It wasn’t a dress rehearsal, considering there will be a full week of practice before their playoff opener.
And he wasn’t played for seeding, with the No. 1 spot in the Eastern Conference playoffs secured a night earlier.
Friday night was more of a time to create another night of regular season magic at the FTX Arena.
On that score, another mission accomplished, with the Heat pushing to a 113-109 victory over the Atlanta Hawks, a team playing hard for the top seed position ahead of Sunday’s NBA Season Finals.
“It’s for the fans, man,” center Bam Adebayo said. “We have amazing fans. I can’t wait to see what White Hot [the Heat home playoff theme] looks like.”
What the Heat achieved in their home final provided many reminders of how they got to the top of the East and what might be to come.
There were 24 points from Adebayo, 20 from Jimmy Butler, 16 from Kyle Lowry and 15 from Tyler Herro, whose 3-pointer with 1:27 was crucial.

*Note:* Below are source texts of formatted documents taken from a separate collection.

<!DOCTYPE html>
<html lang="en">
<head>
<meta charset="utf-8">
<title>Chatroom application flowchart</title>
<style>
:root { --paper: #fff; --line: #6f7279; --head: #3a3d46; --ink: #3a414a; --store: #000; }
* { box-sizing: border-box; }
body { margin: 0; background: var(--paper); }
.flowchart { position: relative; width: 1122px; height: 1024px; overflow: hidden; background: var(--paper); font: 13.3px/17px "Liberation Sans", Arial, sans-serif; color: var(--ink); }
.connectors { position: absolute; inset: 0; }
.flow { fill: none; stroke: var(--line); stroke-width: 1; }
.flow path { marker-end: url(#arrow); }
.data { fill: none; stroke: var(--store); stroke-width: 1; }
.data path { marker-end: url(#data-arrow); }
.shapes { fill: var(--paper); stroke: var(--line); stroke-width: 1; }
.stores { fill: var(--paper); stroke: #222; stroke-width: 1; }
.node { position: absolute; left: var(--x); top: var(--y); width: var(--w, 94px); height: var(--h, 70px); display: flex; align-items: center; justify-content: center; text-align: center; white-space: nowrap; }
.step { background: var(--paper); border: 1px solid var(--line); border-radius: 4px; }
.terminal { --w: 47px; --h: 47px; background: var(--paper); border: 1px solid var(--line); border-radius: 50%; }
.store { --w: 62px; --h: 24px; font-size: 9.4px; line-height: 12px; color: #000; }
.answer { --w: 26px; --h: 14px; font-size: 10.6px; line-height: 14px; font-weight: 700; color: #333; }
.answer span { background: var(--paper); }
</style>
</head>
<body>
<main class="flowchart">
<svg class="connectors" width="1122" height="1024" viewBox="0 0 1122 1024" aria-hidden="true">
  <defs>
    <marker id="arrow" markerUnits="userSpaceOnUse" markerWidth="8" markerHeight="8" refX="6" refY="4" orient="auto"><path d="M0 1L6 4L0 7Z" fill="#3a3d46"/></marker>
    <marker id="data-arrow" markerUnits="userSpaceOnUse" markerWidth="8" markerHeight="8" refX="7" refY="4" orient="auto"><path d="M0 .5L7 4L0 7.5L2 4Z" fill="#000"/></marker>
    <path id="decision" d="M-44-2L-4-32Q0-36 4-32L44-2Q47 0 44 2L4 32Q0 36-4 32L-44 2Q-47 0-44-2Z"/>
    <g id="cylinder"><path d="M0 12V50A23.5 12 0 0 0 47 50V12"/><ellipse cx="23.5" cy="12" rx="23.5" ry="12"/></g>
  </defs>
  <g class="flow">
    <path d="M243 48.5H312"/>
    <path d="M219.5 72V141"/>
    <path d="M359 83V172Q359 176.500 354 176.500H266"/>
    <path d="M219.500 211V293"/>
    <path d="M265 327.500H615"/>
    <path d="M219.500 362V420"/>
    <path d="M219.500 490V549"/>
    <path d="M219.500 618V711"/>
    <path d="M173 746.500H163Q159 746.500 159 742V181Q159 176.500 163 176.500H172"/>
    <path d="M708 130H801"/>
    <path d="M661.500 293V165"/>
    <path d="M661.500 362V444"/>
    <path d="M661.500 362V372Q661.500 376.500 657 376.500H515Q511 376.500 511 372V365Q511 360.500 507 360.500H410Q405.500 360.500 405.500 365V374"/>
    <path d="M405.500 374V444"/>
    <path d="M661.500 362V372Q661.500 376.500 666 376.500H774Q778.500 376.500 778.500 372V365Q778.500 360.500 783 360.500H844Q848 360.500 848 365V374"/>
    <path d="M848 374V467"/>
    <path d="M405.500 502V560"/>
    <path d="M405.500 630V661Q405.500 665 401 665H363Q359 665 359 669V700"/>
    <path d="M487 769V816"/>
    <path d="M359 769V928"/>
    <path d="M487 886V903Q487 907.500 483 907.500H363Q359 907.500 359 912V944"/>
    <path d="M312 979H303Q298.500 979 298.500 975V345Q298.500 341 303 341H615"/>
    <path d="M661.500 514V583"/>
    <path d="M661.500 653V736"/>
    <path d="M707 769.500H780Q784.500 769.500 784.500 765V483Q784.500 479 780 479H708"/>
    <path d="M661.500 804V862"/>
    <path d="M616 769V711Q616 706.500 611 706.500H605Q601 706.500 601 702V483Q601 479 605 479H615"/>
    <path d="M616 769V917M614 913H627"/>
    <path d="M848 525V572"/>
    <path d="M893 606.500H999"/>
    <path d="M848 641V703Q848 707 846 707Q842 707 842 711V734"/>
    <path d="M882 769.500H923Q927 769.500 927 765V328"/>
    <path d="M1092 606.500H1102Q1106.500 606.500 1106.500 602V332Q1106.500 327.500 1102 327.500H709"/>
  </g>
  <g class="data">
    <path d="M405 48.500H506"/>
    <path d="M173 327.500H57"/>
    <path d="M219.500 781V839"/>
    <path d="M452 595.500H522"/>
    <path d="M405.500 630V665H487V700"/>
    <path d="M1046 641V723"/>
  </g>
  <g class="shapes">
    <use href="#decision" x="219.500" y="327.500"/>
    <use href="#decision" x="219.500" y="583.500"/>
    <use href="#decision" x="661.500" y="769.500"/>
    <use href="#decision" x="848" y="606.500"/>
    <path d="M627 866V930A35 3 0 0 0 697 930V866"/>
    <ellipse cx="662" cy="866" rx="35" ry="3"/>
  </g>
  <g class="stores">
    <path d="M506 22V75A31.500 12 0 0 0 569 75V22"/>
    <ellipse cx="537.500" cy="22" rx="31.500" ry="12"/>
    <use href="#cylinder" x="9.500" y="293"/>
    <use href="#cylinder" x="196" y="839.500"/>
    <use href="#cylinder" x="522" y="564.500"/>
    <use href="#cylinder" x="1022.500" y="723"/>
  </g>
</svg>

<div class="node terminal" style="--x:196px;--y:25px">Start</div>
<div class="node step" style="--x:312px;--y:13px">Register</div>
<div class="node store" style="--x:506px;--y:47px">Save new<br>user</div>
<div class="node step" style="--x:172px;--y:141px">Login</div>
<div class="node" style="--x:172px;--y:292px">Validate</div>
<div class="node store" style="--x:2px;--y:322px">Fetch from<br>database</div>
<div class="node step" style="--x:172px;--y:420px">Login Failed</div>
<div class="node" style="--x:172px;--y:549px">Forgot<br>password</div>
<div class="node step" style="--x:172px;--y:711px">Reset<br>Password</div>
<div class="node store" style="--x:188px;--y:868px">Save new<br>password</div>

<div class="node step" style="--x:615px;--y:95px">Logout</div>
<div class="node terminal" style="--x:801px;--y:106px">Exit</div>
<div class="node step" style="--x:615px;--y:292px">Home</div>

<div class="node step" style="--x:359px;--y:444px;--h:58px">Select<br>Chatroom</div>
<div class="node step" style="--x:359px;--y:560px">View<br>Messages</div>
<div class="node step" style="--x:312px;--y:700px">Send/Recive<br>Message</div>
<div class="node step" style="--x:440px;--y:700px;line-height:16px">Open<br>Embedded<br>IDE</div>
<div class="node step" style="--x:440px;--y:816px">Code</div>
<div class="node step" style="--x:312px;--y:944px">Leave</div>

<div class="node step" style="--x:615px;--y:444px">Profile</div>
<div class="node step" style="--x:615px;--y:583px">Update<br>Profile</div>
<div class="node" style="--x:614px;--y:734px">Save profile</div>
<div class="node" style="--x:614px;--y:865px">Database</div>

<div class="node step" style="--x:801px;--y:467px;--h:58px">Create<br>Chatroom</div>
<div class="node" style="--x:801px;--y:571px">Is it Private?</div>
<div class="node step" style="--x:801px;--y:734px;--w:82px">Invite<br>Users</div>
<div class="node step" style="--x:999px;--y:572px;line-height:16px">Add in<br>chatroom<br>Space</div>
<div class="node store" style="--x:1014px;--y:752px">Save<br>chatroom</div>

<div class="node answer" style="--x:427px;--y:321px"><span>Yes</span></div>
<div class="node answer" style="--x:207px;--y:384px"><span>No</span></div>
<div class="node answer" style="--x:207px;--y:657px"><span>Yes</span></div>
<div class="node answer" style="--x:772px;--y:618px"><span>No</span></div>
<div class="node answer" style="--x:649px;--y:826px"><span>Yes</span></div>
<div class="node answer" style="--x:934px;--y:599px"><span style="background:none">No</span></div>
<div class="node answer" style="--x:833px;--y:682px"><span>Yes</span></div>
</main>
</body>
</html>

The Heat, now on a season-best six-game winning streak, will wrap up their regular season Sunday at the Amway Center against the Orlando Magic, with coach Erik Spoelstra expected to hold their regulars.
Trae Young led the Hawks with 35 points, with teammate Bogdan Bogdanovic adding 25.
Five degrees of heat from Friday’s game:
1. Closing time: The Heat led 24-22 at the end of the first period, trailed 61-56 at halftime, then took a 91-87 lead in the fourth.
From there, the Hawks took a 103-97 lead with 5:18 left.
But with 1:44 to go, a Herro 3-pointer that blasted off the front edge put the Heat up 109-107.
A young floater would tie it 109-109 with 1:27 remaining, Adebayo rushing for a dunk with 27.1 seconds remaining for a 111-109 Heat lead.
A missed 3-point attempt from the Hawks later, Herro got to the line with 5.7 seconds left, draining the two for a four-point lead, effectively ending the line.
2. Focus on the playoffs: As the Brooklyn Nets hold on to defeat the visiting Cleveland Cavaliers 118-107 on Friday night, they moved the Nets to No. 7 in the East, needing only a victory Sunday over the visiting Indiana Pacers to clinch the No. 7 seed.
The No. 7 seed hosts the No. 8 seed in the first round of the qualifying tournament on Tuesday night, with the winner of that game earning the No. 7 seed and leaving the Heat side of the Eastern Conference bracket of the Heat.
The Heat will face the No. 8 seed, which won’t be determined until next Friday, in a best-of-seven series that opens a week from Sunday at FTX Arena.
If the Nets exited the qualifying round at No. 7, the Heat’s first-round playoff opponent would be the Hawks, Cavaliers or Charlotte Hornets.
3. Attrition problem: With the Heat opting to play with their primary rotation, they ended up losing a member of their power rotation for the second time in as many games.
Three nights after power forward PJ Tucker was lost with a strained right calf in Tuesday night’s home win over the Hornets, backup center Dewayne Dedmon limped to the locker room with 8:50 left. do, after going to court during a defensive scramble.
Dedmon had been questionable coming in, with a sprained right ankle.
The Heat were already without third-string center Omer Yurtseven, due to a non-COVID stomach illness.
4. Work well: If this was an attempt by the Heat to send a message to Young ahead of a possible playoff game, that message was not fully received.
After scoring six points in the first quarter, Young broke in for 17 in the second period, ending the first half 9 of 11 from the field, including 6 of 6 in the second period.
It was the 29th time this NBA-leading season that Young had scored 20 or more goals in one half.
The Heat started with Caleb Martin defending Young, but changed everything when they didn’t bring in a second defenseman.
Young closed 12 of 23 from the field, but only 3 of 11 on 3-pointers. He had eight assists, but also seven turnovers.
5. With meaning: Spoelstra said it was important to appreciate winning the No. 1 seed, which the Heat clinched on Thursday.
“It means something,” he said. “I think you can derive gratitude from that and the gratification of a meaningful regular season. That’s not all, but it’s definitely something. And I think it’s always good to shoot for something in this league and to compete for something.
Spoelstra said it all comes down to perspective.
“It wasn’t something we talked about every day,” he said, “but we talked about learning how to win, and doing it with no excuses, and doing it with a lot of different things. coming our way this year, and adversity and guys in and out of training.